- _Assignment_
Wherever a line in the material contains the word "half", copy that line.

━━━ Data section

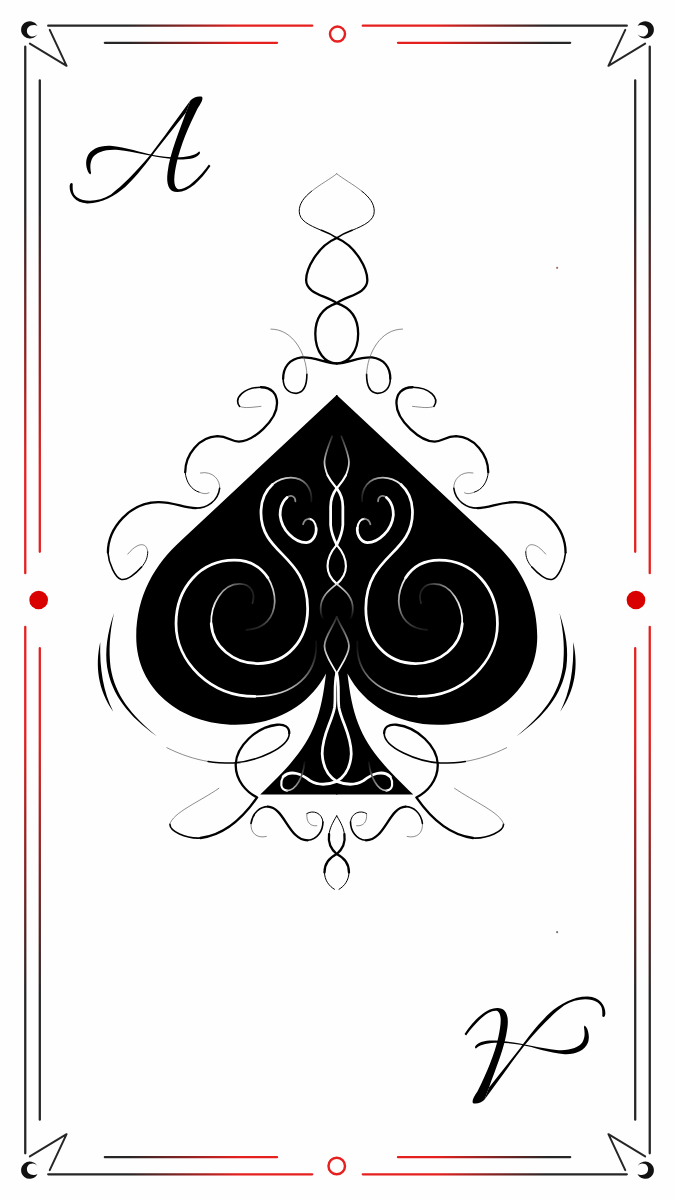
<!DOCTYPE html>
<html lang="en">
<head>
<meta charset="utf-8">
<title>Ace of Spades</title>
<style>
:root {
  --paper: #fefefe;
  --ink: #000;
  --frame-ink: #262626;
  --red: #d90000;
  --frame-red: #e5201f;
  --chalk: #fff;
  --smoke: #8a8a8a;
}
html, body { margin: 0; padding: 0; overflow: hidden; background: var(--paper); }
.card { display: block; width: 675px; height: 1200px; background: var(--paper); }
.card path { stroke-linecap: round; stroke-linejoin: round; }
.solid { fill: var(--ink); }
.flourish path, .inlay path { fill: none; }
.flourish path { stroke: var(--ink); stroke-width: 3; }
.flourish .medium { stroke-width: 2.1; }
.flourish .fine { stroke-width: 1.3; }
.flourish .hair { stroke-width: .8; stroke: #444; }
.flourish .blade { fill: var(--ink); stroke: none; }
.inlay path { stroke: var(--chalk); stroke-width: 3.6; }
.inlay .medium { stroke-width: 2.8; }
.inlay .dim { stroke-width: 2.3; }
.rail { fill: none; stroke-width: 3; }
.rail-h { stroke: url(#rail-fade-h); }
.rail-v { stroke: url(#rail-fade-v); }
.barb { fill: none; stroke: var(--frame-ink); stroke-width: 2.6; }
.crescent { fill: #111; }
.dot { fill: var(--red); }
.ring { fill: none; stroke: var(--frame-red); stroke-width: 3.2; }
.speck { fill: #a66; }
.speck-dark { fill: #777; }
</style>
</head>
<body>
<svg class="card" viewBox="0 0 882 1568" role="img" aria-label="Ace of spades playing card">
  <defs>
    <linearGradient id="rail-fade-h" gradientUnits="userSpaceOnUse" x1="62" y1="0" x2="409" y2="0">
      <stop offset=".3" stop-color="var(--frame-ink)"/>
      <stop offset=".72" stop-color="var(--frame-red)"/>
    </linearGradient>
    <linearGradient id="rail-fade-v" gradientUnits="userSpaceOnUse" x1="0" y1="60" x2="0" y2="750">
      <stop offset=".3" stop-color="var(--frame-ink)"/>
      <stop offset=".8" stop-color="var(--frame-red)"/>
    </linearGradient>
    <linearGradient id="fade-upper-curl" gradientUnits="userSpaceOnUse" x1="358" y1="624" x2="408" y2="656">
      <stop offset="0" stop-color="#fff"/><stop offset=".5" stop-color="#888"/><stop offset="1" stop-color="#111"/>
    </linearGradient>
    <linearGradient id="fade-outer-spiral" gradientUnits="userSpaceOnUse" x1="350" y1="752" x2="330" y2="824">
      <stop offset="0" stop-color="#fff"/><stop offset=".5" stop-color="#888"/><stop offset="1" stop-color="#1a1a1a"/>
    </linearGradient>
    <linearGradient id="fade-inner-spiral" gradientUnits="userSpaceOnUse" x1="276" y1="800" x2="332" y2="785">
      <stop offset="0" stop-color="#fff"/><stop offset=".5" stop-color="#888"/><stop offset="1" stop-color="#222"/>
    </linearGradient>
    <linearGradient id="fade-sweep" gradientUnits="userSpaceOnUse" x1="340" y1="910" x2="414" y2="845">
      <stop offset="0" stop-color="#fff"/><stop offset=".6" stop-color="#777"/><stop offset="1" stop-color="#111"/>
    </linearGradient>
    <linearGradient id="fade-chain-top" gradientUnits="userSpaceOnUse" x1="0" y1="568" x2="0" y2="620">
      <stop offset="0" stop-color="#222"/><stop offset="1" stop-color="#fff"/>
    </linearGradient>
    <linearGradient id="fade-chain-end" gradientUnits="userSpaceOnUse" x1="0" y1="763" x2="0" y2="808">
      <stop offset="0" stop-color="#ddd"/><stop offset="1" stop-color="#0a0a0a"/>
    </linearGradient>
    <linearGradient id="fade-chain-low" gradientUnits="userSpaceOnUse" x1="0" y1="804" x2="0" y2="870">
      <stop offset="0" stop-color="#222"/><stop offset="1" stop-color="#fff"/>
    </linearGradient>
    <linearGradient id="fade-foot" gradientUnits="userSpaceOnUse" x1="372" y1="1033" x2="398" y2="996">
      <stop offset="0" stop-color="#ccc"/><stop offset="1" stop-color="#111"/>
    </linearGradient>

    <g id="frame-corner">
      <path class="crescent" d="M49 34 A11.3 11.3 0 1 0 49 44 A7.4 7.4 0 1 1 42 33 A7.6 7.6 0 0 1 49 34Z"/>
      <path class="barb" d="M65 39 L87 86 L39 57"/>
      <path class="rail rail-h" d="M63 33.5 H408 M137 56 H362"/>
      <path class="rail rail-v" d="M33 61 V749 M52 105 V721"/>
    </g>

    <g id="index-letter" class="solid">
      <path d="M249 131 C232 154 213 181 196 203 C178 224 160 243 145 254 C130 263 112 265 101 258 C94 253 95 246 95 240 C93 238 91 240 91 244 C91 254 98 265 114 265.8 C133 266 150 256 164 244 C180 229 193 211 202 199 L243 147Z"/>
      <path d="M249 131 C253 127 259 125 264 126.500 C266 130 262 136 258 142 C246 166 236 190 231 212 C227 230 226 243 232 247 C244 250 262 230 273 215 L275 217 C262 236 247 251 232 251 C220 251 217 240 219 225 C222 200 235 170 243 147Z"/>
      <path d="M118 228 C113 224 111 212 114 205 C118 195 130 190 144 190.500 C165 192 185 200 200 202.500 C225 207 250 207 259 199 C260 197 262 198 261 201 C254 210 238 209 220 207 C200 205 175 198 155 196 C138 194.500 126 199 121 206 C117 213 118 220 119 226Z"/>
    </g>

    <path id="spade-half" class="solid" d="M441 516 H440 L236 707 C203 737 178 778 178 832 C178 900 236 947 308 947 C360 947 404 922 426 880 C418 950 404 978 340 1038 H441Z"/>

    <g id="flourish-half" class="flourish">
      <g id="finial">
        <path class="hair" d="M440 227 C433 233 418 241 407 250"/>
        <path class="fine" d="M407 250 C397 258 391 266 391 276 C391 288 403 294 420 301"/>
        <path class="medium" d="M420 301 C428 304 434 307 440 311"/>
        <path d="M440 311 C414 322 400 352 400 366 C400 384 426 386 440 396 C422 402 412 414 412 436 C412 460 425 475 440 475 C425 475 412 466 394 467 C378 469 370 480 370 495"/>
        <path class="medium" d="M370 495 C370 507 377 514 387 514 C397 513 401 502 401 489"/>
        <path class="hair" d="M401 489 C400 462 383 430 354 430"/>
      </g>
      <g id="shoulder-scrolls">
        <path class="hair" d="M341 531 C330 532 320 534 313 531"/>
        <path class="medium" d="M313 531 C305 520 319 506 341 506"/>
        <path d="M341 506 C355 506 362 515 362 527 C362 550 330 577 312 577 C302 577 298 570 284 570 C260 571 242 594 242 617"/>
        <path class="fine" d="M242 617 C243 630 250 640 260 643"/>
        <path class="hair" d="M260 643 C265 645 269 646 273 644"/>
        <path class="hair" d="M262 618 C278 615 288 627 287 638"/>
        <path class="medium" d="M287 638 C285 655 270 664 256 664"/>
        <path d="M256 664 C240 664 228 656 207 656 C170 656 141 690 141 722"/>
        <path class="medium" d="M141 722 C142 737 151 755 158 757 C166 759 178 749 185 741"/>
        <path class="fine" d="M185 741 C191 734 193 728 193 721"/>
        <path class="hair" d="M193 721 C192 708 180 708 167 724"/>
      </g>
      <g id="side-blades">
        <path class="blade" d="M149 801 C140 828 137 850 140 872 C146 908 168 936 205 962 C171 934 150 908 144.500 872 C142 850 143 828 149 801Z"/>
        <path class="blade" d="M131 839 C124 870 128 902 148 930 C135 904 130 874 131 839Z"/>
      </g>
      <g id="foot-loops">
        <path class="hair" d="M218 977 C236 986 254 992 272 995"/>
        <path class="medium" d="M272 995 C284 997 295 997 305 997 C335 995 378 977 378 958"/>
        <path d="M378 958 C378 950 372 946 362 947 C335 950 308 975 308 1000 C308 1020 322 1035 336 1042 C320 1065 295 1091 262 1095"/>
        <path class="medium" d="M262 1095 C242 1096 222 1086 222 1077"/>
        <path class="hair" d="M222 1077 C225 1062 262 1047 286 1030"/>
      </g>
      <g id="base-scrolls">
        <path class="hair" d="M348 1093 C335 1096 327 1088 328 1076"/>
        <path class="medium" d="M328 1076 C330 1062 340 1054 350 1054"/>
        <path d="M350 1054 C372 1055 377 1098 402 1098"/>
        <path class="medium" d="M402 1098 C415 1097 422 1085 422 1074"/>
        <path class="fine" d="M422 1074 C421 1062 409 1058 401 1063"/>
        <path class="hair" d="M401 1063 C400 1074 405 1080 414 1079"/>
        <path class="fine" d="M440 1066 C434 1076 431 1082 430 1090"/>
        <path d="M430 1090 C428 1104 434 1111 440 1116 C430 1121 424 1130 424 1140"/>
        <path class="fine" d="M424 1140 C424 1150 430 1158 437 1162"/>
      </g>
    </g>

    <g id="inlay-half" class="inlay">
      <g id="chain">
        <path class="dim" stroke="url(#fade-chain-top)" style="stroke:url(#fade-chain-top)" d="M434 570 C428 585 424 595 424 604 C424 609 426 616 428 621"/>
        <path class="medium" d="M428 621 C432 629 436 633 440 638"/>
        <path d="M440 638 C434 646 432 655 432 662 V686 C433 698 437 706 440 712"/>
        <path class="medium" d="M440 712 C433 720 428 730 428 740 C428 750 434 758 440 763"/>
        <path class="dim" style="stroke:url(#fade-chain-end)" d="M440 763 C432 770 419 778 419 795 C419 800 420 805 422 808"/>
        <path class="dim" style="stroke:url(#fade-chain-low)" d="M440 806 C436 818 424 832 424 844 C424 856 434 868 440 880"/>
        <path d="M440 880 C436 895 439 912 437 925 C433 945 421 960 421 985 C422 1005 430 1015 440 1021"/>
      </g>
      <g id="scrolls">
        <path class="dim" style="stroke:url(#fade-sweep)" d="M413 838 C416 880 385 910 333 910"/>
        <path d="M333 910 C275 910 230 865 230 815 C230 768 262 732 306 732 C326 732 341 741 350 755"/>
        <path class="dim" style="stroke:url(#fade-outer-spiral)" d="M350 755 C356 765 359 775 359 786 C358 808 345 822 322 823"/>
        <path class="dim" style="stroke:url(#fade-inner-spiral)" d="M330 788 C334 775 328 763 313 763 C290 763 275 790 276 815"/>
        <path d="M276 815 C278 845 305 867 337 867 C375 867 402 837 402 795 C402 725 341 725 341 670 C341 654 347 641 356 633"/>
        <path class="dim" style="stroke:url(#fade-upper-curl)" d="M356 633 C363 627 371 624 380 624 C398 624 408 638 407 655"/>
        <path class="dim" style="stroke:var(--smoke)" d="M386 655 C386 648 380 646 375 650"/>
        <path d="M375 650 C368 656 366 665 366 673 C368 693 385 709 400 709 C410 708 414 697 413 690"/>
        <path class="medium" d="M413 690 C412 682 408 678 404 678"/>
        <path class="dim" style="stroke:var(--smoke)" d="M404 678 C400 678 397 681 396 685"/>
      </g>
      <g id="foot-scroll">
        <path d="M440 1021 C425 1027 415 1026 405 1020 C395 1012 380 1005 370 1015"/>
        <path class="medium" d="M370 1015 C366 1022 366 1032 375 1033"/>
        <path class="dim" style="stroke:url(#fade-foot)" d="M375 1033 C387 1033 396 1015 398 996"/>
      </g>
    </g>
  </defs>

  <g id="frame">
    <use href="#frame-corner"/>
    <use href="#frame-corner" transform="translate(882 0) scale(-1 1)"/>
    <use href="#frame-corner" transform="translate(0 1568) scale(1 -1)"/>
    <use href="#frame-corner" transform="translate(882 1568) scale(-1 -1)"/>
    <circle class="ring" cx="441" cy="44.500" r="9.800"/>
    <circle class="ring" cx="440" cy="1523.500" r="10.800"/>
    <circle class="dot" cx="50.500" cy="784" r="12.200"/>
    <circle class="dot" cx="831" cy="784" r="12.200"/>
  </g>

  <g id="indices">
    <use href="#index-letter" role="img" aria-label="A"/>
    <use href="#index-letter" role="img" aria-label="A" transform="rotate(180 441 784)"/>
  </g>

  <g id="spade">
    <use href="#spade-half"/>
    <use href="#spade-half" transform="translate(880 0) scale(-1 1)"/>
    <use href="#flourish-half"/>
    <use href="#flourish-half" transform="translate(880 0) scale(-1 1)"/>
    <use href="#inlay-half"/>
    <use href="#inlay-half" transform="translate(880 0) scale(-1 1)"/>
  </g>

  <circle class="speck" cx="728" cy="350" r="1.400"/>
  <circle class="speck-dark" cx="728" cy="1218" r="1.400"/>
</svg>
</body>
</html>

━━━━━━

- _Response box_
    <path id="spade-half" class="solid" d="M441 516 H440 L236 707 C203 737 178 778 178 832 C178 900 236 947 308 947 C360 947 404 922 426 880 C418 950 404 978 340 1038 H441Z"/>
    <g id="flourish-half" class="flourish">
    <g id="inlay-half" class="inlay">
    <use href="#spade-half"/>
    <use href="#spade-half" transform="translate(880 0) scale(-1 1)"/>
    <use href="#flourish-half"/>
    <use href="#flourish-half" transform="translate(880 0) scale(-1 1)"/>
    <use href="#inlay-half"/>
    <use href="#inlay-half" transform="translate(880 0) scale(-1 1)"/>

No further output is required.